One of my most prominent memories is being hit by a car when I was in eighth grade. I was on my bike and had the right-of-way across an intersection just south of a railroad crossing. Somehow, a driver turning left missed seeing my blue three-speed clunker in the middle of said intersection and plowed right into me.
I was coming from the public library and when I felt the impact, my first thought was, “I hope my books are OK.” Seriously. My next thought was my bike, which represented complete freedom to me. It had landed on the railroad tracks while I wound up in the road, and I immediately started to crawl toward it. The driver told me to stay still and fetched my bike and, in a manipulative move that still slays me to this day, said, “You probably don’t want to tell your parents about this. You wouldn’t want to get in trouble, would you?”
As a 13-year-old, I agreed, so after ascertaining that I had no broken bones, I hopped on my bike with its bent front wheel and wobbled my way home, bookbag slung over my shoulder and knees bleeding. (For the record, the only thing my parents were upset about is that they couldn’t find the guy who hit me.)
I often replay that scene when I’m cycling or walking in the greater Tucson area. Non-drivers are super vulnerable, especially near intersections and crosswalks. That seems counterintuitive, since we all learned in driver’s ed to be extra careful at intersections and crosswalks but ask any cyclist or pedestrian about their experiences at those locations and you’ll see driver’s ed lessons have been long forgotten.
According to the latest data from the Arizona Department of Transportation, 25 pedestrians died on Tucson streets in 2017 and 35 more people were killed in bicycle crashes, motorcycle wrecks or car accidents. Most of these deaths are completely preventable; they are literally in our hands when our hands are on the wheel.
I’m not a blameless driver. I can be just as distracted as the next person, thinking about where I’m headed and what needs to be done more than scanning the roads for pedestrians or cyclists. Indeed, just the other day I was waiting to turn right on red at the corner of a busy intersection and almost hit a pedestrian.
I had looked left-right-left, as we are all trained to do at right turns, but as I started to turn, an older couple stepped out from behind the light post on the corner to cross the street. They had the right of way – the little walking man signal was on – but I hadn’t seen them the first time I looked right because they were huddled behind the post seeking a tiny bit of shade. Also, I hadn’t thought to check for the walk signal.
In a city with so many bikes and pedestrians, all drivers should be doing a left-right-left-right scan, plus looking over our right shoulder for cyclists and checking for the walk signal at every intersection.
I employed this extra-careful attention for the rest of my 15-minute drive, and it added about two minutes to my trip. But I didn’t hit anyone and only one driver behind me got antsy and honked his take-the-turn-already! horn.
What drivers must realize every time we step behind the wheel is that vehicles aren’t just a means of transportation. They’re a potentially lethal weapon.

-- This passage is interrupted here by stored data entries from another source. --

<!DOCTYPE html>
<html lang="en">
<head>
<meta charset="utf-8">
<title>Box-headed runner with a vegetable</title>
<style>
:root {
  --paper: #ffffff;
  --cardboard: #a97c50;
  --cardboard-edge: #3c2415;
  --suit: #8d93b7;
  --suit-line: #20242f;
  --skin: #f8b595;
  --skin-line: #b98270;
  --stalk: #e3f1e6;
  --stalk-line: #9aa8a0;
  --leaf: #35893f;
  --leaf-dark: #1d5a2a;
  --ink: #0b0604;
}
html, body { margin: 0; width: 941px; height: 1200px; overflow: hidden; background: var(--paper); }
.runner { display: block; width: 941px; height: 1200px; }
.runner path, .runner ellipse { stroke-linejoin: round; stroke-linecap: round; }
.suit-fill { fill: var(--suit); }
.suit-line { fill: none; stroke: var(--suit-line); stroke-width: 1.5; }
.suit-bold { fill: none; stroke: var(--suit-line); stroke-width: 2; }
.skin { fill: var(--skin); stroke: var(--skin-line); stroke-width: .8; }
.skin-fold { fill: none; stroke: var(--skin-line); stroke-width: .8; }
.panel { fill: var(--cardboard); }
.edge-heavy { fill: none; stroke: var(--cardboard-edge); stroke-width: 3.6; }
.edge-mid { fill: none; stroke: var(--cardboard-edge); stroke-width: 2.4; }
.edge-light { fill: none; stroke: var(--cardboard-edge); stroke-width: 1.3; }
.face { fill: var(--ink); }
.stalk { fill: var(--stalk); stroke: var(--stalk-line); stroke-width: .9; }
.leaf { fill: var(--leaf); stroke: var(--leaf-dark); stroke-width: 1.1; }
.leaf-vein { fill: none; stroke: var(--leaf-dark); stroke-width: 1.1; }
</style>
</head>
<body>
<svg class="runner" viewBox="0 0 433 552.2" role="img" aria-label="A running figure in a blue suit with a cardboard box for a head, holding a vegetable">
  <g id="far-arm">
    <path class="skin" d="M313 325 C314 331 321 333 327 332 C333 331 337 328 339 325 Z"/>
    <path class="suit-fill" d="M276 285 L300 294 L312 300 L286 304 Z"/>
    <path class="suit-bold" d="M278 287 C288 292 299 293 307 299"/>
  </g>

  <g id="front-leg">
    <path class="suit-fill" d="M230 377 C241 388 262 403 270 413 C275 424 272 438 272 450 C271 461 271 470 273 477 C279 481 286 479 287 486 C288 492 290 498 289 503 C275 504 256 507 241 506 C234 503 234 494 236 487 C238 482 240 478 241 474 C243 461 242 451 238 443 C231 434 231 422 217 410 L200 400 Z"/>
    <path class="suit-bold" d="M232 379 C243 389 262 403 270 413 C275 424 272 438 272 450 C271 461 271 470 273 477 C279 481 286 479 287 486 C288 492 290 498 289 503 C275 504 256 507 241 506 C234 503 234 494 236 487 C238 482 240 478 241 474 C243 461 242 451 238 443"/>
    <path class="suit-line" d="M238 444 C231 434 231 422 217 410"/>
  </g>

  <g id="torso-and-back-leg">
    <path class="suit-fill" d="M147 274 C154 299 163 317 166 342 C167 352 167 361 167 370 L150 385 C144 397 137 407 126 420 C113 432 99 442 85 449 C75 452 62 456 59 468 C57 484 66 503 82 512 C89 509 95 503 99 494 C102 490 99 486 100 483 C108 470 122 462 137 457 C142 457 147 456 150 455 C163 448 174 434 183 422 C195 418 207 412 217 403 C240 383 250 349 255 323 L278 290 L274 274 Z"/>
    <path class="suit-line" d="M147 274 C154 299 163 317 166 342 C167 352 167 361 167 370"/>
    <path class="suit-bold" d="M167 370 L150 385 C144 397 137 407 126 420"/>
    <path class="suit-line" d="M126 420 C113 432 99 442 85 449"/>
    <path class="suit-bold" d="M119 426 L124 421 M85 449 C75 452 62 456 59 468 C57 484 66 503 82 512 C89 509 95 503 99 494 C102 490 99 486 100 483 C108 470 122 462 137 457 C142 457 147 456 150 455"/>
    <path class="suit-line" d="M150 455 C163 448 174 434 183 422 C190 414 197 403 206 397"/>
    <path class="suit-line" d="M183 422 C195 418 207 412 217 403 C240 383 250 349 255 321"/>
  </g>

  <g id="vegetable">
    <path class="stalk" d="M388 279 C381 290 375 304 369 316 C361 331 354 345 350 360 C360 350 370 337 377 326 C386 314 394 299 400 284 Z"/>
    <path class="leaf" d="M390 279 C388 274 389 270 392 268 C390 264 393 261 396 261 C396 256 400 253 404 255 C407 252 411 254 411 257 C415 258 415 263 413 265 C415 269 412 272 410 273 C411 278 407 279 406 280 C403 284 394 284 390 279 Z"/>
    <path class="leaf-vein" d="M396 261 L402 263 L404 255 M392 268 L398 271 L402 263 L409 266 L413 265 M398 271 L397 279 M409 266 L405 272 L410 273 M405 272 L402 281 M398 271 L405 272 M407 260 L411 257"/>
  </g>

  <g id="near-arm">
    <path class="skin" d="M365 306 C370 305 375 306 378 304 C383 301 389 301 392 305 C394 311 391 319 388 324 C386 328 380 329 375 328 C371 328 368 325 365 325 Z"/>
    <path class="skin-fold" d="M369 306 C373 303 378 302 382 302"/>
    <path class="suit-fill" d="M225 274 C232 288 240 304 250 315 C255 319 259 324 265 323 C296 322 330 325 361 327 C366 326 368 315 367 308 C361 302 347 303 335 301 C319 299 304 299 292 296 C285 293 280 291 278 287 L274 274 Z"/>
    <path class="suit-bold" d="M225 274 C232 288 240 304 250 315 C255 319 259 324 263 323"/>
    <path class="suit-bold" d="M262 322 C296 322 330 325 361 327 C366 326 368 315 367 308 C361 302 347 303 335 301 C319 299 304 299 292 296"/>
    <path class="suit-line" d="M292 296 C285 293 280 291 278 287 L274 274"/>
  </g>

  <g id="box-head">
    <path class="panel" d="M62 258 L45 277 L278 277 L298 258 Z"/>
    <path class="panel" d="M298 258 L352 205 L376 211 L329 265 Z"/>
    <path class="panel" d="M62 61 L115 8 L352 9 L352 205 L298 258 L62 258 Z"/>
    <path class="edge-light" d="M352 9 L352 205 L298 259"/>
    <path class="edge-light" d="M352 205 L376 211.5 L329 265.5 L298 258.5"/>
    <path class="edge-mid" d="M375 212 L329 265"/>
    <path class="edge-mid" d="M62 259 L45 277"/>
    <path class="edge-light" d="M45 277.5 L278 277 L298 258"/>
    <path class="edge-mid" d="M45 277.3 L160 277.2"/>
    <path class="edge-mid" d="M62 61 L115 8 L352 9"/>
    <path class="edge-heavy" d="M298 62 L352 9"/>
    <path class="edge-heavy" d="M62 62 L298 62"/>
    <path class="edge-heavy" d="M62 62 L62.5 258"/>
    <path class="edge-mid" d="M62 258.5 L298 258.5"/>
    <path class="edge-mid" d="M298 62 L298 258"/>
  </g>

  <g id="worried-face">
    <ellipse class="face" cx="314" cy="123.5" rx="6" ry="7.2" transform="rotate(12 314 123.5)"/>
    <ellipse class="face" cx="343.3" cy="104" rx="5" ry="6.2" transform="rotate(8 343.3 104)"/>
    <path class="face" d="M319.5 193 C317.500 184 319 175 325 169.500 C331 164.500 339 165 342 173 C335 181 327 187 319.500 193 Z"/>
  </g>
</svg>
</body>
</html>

Yes, some cyclists behave abominably, and some pedestrians appear to have an allergic aversion to crosswalks and cut across the middle of the street. But these knuckleheads don’t mean drivers should have a free pass.
It’s spring, the weather’s getting spectacular and lots of people are out and about on foot, bike, skateboard, scooter or unicycle, enjoying living some place not covered in snow. If you’re in a vehicle, remember to watch out for everyone who is not. “Share the road” needs to be more than a slogan if we’re going to take care of each other.